More than 2,000 people have signed a petition calling for the suspension of a Victoria city councillor, following his comments about the demonstrations in support of the Wet’suwet’en hereditary chiefs.
Coun. Ben Isitt attended the tense demonstration at the B.C. Legislature on Feb. 11 where supporters of the Wet’suwet’en, who are fighting a natural gas pipeline in northern B.C., blocked MLAs and other staff from accessing the building. Isitt attended as a citizen.
Victoria police later said several people had accused the demonstrators of assault, prompting Isitt to chastise the department and the media.
“This allegation is hogwash designed to discredit Indigenous youth and their supporters,” he said in a tweet. “VicPD’s mandate is to ensure public safety, not spread fake news.” In a subsequent blog post, he also said, “The corporate media is frantically spinning the non-violent blockade of the legislature as some kind of ‘violent protest.’”
His remarks drew pushback not only from the public but from Premier John Horgan, who said his thoughts on Isitt “are not printable.”
Now, an online petition, founded by local real estate agent David S. Piercy, calls for Isitt to be suspended for attending the “unlawful assembly” with another councillor “in which government staff were injured.”
The protest was not unlawful; Canadian residents have a right to protest peacefully. Additionally, Helps told Black Press Media that councillors are allowed to participate in protests at their choosing and present their own views.
She also noted councillors cannot be suspended, even with a petition. She declined to comment on Isitt’s actions.
Piercy has recently criticized Isitt, Victoria Mayor Lisa Helps and other councillors on Twitter for not stopping demonstrators from blocking roads and other public areas.
Planned Monday morning trip to @vicpdcanada to file a complaint against Victoria Mayor @lisahelps and Councillors @ben_isitt @SarahPottsH @JeremyLoveday for supporting disruption of the function of the City by allowing protesters to block major City roads/bridges! #policebudget— SPiercy (@spiercy) February 9, 2020
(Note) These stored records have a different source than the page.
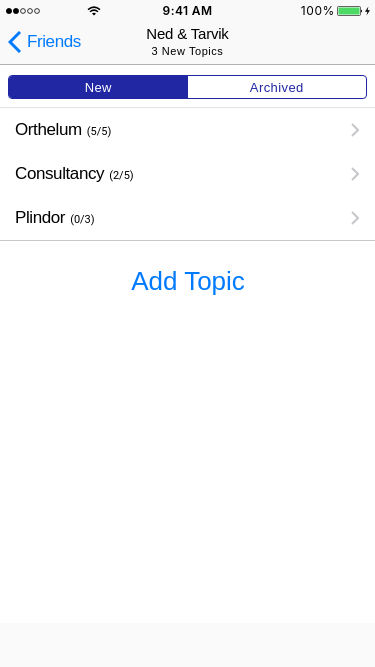
<!DOCTYPE html>
<html lang="en">
<head>
<meta charset="utf-8">
<title>Topics</title>
<style>
:root {
  --bar: #f9f9f9;
  --footer: #fafafa;
  --page: #ffffff;
  --ink: #000000;
  --link: #007aff;
  --accent: #2127a3;
  --bar-line: #b2b2b2;
  --list-line: #c8c7cc;
  --soft-line: #e2e2e4;
  --chevron: #c7c7cc;
  --battery: #4cd964;
}
* { box-sizing: border-box; margin: 0; padding: 0; }
html, body { width: 375px; height: 667px; overflow: hidden; }
body {
  display: flex;
  flex-direction: column;
  background: var(--page);
  color: var(--ink);
  font-family: "Liberation Sans", Arial, sans-serif;
}
a { color: inherit; text-decoration: none; }
svg { display: block; }

.top { height: 65px; background: var(--bar); border-bottom: 1px solid var(--bar-line); }
.status {
  display: grid;
  grid-template-columns: 1fr 60px 1fr;
  align-items: center;
  height: 20px;
  font: 500 12px/20px Inter, sans-serif;
}
.status-time { padding-top: 1px; text-align: center; font-weight: 600; letter-spacing: .4px; white-space: nowrap; }
.status-power { display: flex; justify-content: flex-end; align-items: center; gap: 2px; padding: 1px 4px 0 0; font-weight: 400; letter-spacing: .6px; }

.nav { display: grid; grid-template-columns: 110px 155px 110px; height: 44px; }
.back { display: flex; align-items: center; gap: 6px; padding-left: 8px; color: var(--link); font-size: 17px; letter-spacing: -.4px; }
.heading { padding-top: 5px; text-align: center; white-space: nowrap; }
.heading h1 { font-size: 15px; font-weight: 400; line-height: 18px; letter-spacing: -.2px; }
.heading p { margin-top: 1px; font-size: 11px; line-height: 14px; letter-spacing: .55px; }

.filter { height: 43px; padding: 10px 8px 0; border-bottom: 1px solid var(--soft-line); }
.segments {
  display: grid;
  grid-template-columns: 1fr 1fr;
  height: 24px;
  border: 1px solid var(--accent);
  border-radius: 4px;
  overflow: hidden;
  font-size: 13px;
  line-height: 23px;
  letter-spacing: .4px;
  text-align: center;
  color: var(--accent);
}
.segments .selected { background: var(--accent); color: var(--page); }

.topics { list-style: none; height: 133px; border-bottom: 1px solid var(--list-line); }
.topics a { display: flex; align-items: center; height: 44px; padding: 0 16px 0 15px; font-size: 17px; letter-spacing: -.4px; }
.topics .count { margin: 4px auto 0 5px; font: 400 11px/14px Roboto, sans-serif; letter-spacing: 0; }
.chevron { margin-bottom: 1px; }

.add { margin-top: 25px; text-align: center; font-size: 26px; line-height: 30px; color: var(--link); padding-left: 1px; }
.toolbar { height: 44px; margin-top: auto; background: var(--footer); }
</style>
</head>
<body>
<svg width="0" height="0" style="position:absolute" aria-hidden="true">
  <defs>
    <path id="chevron" d="M1 1L7 7L1 13" fill="none" stroke="var(--chevron)" stroke-width="2"/>
  </defs>
</svg>

<header class="top">
  <div class="status">
    <svg width="110" height="20" role="img" aria-label="Signal and Wi-Fi">
      <g stroke="var(--ink)" stroke-width=".8">
        <circle cx="9" cy="10" r="2.6"/>
        <circle cx="16" cy="10" r="2.6"/>
        <g fill="none">
          <circle cx="23" cy="10" r="2.4"/>
          <circle cx="30" cy="10" r="2.4"/>
          <circle cx="37" cy="10" r="2.4"/>
        </g>
      </g>
      <g fill="none" stroke="var(--ink)" stroke-width="1.5">
        <path d="M88 8.6Q94 3.6 100 8.6"/>
        <path d="M90 10.8Q94 7.4 98 10.8"/>
      </g>
      <path d="M92 12.5Q94 11 96 12.5L94 14.6Z"/>
    </svg>
    <span class="status-time">9:41 AM</span>
    <span class="status-power">100%
      <svg width="34" height="12" role="img" aria-label="Battery full, charging">
        <rect x=".5" y="1.5" width="23" height="9" rx="1" fill="none" stroke="var(--ink)" stroke-width=".6"/>
        <rect x="1.5" y="2.5" width="21" height="7" fill="var(--battery)"/>
        <path d="M24 4.4Q26 6 24 7.6Z"/>
        <polygon points="31.4,1.5 28,6.7 30.4,6.7 29.4,10.5 33,5.3 30.6,5.3"/>
      </svg>
    </span>
  </div>
  <nav class="nav">
    <a class="back" href="#">
      <svg width="13" height="22" aria-hidden="true"><path d="M12 1L2 11L12 21" fill="none" stroke="var(--link)" stroke-width="3"/></svg>
      <span>Friends</span>
    </a>
    <div class="heading">
      <h1>Ned &amp; Tarvik</h1>
      <p>3 New Topics</p>
    </div>
  </nav>
</header>

<section class="filter">
  <div class="segments">
    <a class="selected" href="#">New</a>
    <a href="#">Archived</a>
  </div>
</section>

<ul class="topics">
  <li><a href="#">Orthelum <span class="count">(5/5)</span><svg class="chevron" width="8" height="14" aria-hidden="true"><use href="#chevron"/></svg></a></li>
  <li><a href="#">Consultancy <span class="count">(2/5)</span><svg class="chevron" width="8" height="14" aria-hidden="true"><use href="#chevron"/></svg></a></li>
  <li><a href="#">Plindor <span class="count">(0/3)</span><svg class="chevron" width="8" height="14" aria-hidden="true"><use href="#chevron"/></svg></a></li>
</ul>

<a class="add" href="#">Add Topic</a>

<footer class="toolbar"></footer>
</body>
</html>
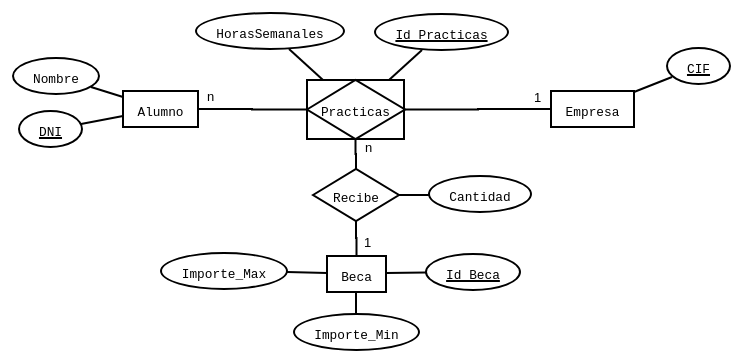
<!DOCTYPE html>
<html lang="es">
<head>
<meta charset="utf-8">
<title>Diagrama entidad-relación: prácticas y becas</title>
<style>
  :root {
    --paper: #fff;
    --ink: #000;
    --stroke: 2px;
  }
  * { box-sizing: border-box; }
  html, body { margin: 0; overflow: hidden; background: var(--paper); }
  .diagram {
    position: relative;
    width: 744px;
    height: 364px;
    overflow: hidden;
    background: var(--paper);
    color: var(--ink);
    font: 12.8px/15px "Liberation Mono", monospace;
  }
  .connectors {
    position: absolute;
    inset: 0;
    fill: none;
    stroke: var(--ink);
    stroke-width: 2;
  }
  .node {
    position: absolute;
    left: var(--x);
    top: var(--y);
    width: var(--w);
    height: 38px;
    display: flex;
    align-items: center;
    justify-content: center;
    padding-top: 6px;
    white-space: nowrap;
  }
  .entity, .attribute {
    border: var(--stroke) solid var(--ink);
    background: var(--paper);
  }
  .attribute { border-radius: 50%; }
  .associative { height: 61px; background: none; }
  .relationship { height: 54px; }
  .key span {
    text-decoration: underline;
    text-decoration-thickness: 1.5px;
    text-underline-offset: 1px;
    text-decoration-skip-ink: none;
  }
  .cardinality {
    position: absolute;
    left: var(--x);
    top: var(--y);
    font: 13px/15px "Liberation Sans", sans-serif;
  }
</style>
</head>
<body>
<main class="diagram">
  <svg class="connectors" width="744" height="364" viewBox="0 0 744 364" aria-hidden="true">
    <g id="attribute-lines">
      <line x1="91" y1="87" x2="123" y2="97"/>
      <line x1="81" y1="124" x2="123" y2="116"/>
      <line x1="289" y1="49" x2="323" y2="80"/>
      <line x1="422" y1="50" x2="389" y2="80"/>
      <line x1="672" y1="77" x2="634" y2="92"/>
      <line x1="399" y1="195" x2="429" y2="195"/>
      <line x1="287" y1="272" x2="327" y2="273"/>
      <line x1="386" y1="273" x2="426" y2="272.5"/>
      <line x1="356" y1="292" x2="356" y2="314"/>
    </g>
    <g id="relationship-lines">
      <polyline points="198,109 252,109 252,109.5 307,109.5"/>
      <polyline points="405,109.5 478,109.5 478,109 551,109"/>
      <polyline points="355.5,139 355.5,154 356,154 356,169"/>
      <polyline points="356,221 356,238 356.5,238 356.5,256"/>
    </g>
    <g id="diamonds">
      <polygon points="307,109.5 355.5,80 405,109.5 355.5,139"/>
      <polygon points="313,195 356,169 399,195 356,221"/>
    </g>
  </svg>

  <div class="node entity" style="--x:122px;--y:90px;--w:77px"><span>Alumno</span></div>
  <div class="node attribute" style="--x:12px;--y:57px;--w:88px"><span>Nombre</span></div>
  <div class="node attribute key" style="--x:18px;--y:110px;--w:65px"><span>DNI</span></div>

  <div class="node entity associative" style="--x:306px;--y:79px;--w:99px"><span>Practicas</span></div>
  <div class="node attribute" style="--x:195px;--y:12px;--w:150px"><span>HorasSemanales</span></div>
  <div class="node attribute key" style="--x:374px;--y:13px;--w:135px"><span>Id Practicas</span></div>

  <div class="node entity" style="--x:550px;--y:90px;--w:85px"><span>Empresa</span></div>
  <div class="node attribute key" style="--x:666px;--y:47px;--w:65px"><span>CIF</span></div>

  <div class="node relationship" style="--x:312px;--y:168px;--w:88px"><span>Recibe</span></div>
  <div class="node attribute" style="--x:428px;--y:175px;--w:104px"><span>Cantidad</span></div>

  <div class="node entity" style="--x:326px;--y:255px;--w:61px"><span>Beca</span></div>
  <div class="node attribute" style="--x:160px;--y:252px;--w:128px"><span>Importe_Max</span></div>
  <div class="node attribute key" style="--x:425px;--y:253px;--w:96px"><span>Id Beca</span></div>
  <div class="node attribute" style="--x:293px;--y:313px;--w:127px"><span>Importe_Min</span></div>

  <span class="cardinality" style="--x:207px;--y:89px">n</span>
  <span class="cardinality" style="--x:534px;--y:90px">1</span>
  <span class="cardinality" style="--x:365px;--y:140px">n</span>
  <span class="cardinality" style="--x:364px;--y:235px">1</span>
</main>
</body>
</html>
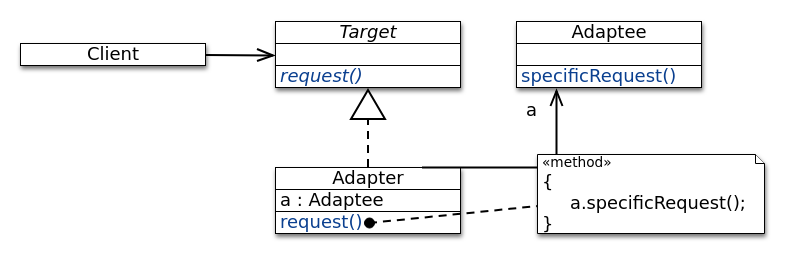
<!DOCTYPE html>
<html lang="en">
<head>
<meta charset="utf-8">
<title>Adapter pattern class diagram</title>
<style>
:root {
  --paper: #fff;
  --ink: #000;
  --method: #0a3f8f;
  --shadow: drop-shadow(1px 3px 2px rgba(0, 0, 0, .55));
}
* { box-sizing: border-box; margin: 0; }
body {
  width: 785px;
  height: 255px;
  overflow: hidden;
  background: var(--paper);
  color: var(--ink);
  font: 18px/20px "DejaVu Sans", sans-serif;
}
.diagram { position: relative; width: 785px; height: 255px; }
.class {
  position: absolute;
  display: grid;
  grid-auto-rows: 21px;
  row-gap: 1px;
  width: 186px;
  border: 1px solid var(--ink);
  background: var(--ink);
  filter: var(--shadow);
}
.class > * {
  padding: 0 4px;
  background: var(--paper);
  font-size: 18px;
  font-weight: 400;
  white-space: nowrap;
}
.class h2 { text-align: center; }
.method { color: var(--method); }
.abstract { font-style: italic; }
.client { left: 20px; top: 43px; }
.target { left: 275px; top: 21px; }
.adaptee { left: 516px; top: 21px; }
.adapter { left: 275px; top: 167px; }
.connectors { position: absolute; inset: 0; fill: none; stroke: var(--ink); stroke-width: 2; }
.dashed { stroke-dasharray: 8 6; }
.role { position: absolute; left: 526px; top: 100px; }
.note { position: absolute; left: 537px; top: 154px; width: 228px; height: 80px; }
.note-sheet { position: absolute; inset: 0; overflow: visible; fill: var(--paper); stroke: var(--ink); filter: var(--shadow); }
.note-text { position: relative; padding-left: 5px; }
.stereotype { font-size: 13.7px; line-height: 17px; }
.code { font: 17.8px/21px "DejaVu Sans", sans-serif; }
.statement { padding-left: 28px; }
</style>
</head>
<body>
<main class="diagram">
  <section class="class client">
    <h2>Client</h2>
  </section>
  <section class="class target">
    <h2 class="abstract">Target</h2>
    <p></p>
    <p class="method abstract">request()</p>
  </section>
  <section class="class adaptee">
    <h2>Adaptee</h2>
    <p></p>
    <p class="method">specificRequest()</p>
  </section>
  <section class="class adapter">
    <h2>Adapter</h2>
    <p>a : Adaptee</p>
    <p class="method">request()</p>
  </section>

  <svg class="connectors" width="785" height="255" viewBox="0 0 785 255" aria-hidden="true">
    <g class="client-uses-target">
      <line x1="205" y1="55" x2="273" y2="55.5"/>
      <polyline points="257,49 273,55.5 257,61"/>
    </g>
    <g class="adapter-realizes-target">
      <line class="dashed" x1="368" y1="167" x2="368" y2="119"/>
      <polygon points="368,90 385,119 351,119" fill="var(--paper)"/>
    </g>
    <g class="adapter-holds-adaptee">
      <polyline points="422,167.5 556.5,167.5 556.5,91"/>
      <polyline points="550.5,106 556.5,91 562.5,106"/>
    </g>
    <g class="request-note-link">
      <line class="dashed" x1="369" y1="223" x2="538" y2="206"/>
      <circle cx="369.5" cy="223" r="5" fill="var(--ink)" stroke-width="1"/>
    </g>
  </svg>
  <span class="role">a</span>

  <aside class="note">
    <svg class="note-sheet" width="228" height="80" viewBox="0 0 228 80" aria-hidden="true">
      <polygon points="0.5,0.5 218.5,0.5 227.5,9.5 227.5,79.5 0.5,79.5"/>
      <polyline points="218.5,0.5 218.5,9.5 227.5,9.5"/>
    </svg>
    <div class="note-text">
      <p class="stereotype">«method»</p>
      <div class="code">
        <p>{</p>
        <p class="statement">a.specificRequest();</p>
        <p>}</p>
      </div>
    </div>
  </aside>
</main>
</body>
</html>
As for Isitt himself, he said the petition is unfounded.
“While I welcome input from the public, this particular petition does not provide a reliable barometer of public opinion. Many of the signatories live outside the province and country,” he said in an email.
“There is also no legal basis from removing me from public office, since I am in compliance with all provincial legislation relating to the conduct of municipal councillors. The petition appears to be motivated by opposition to my political ideas, rather than actual infractions of provincial law.”
Despite often drawing fire for his opinions, Isitt was elected in 2018 with more votes than any other council or mayoral candidate.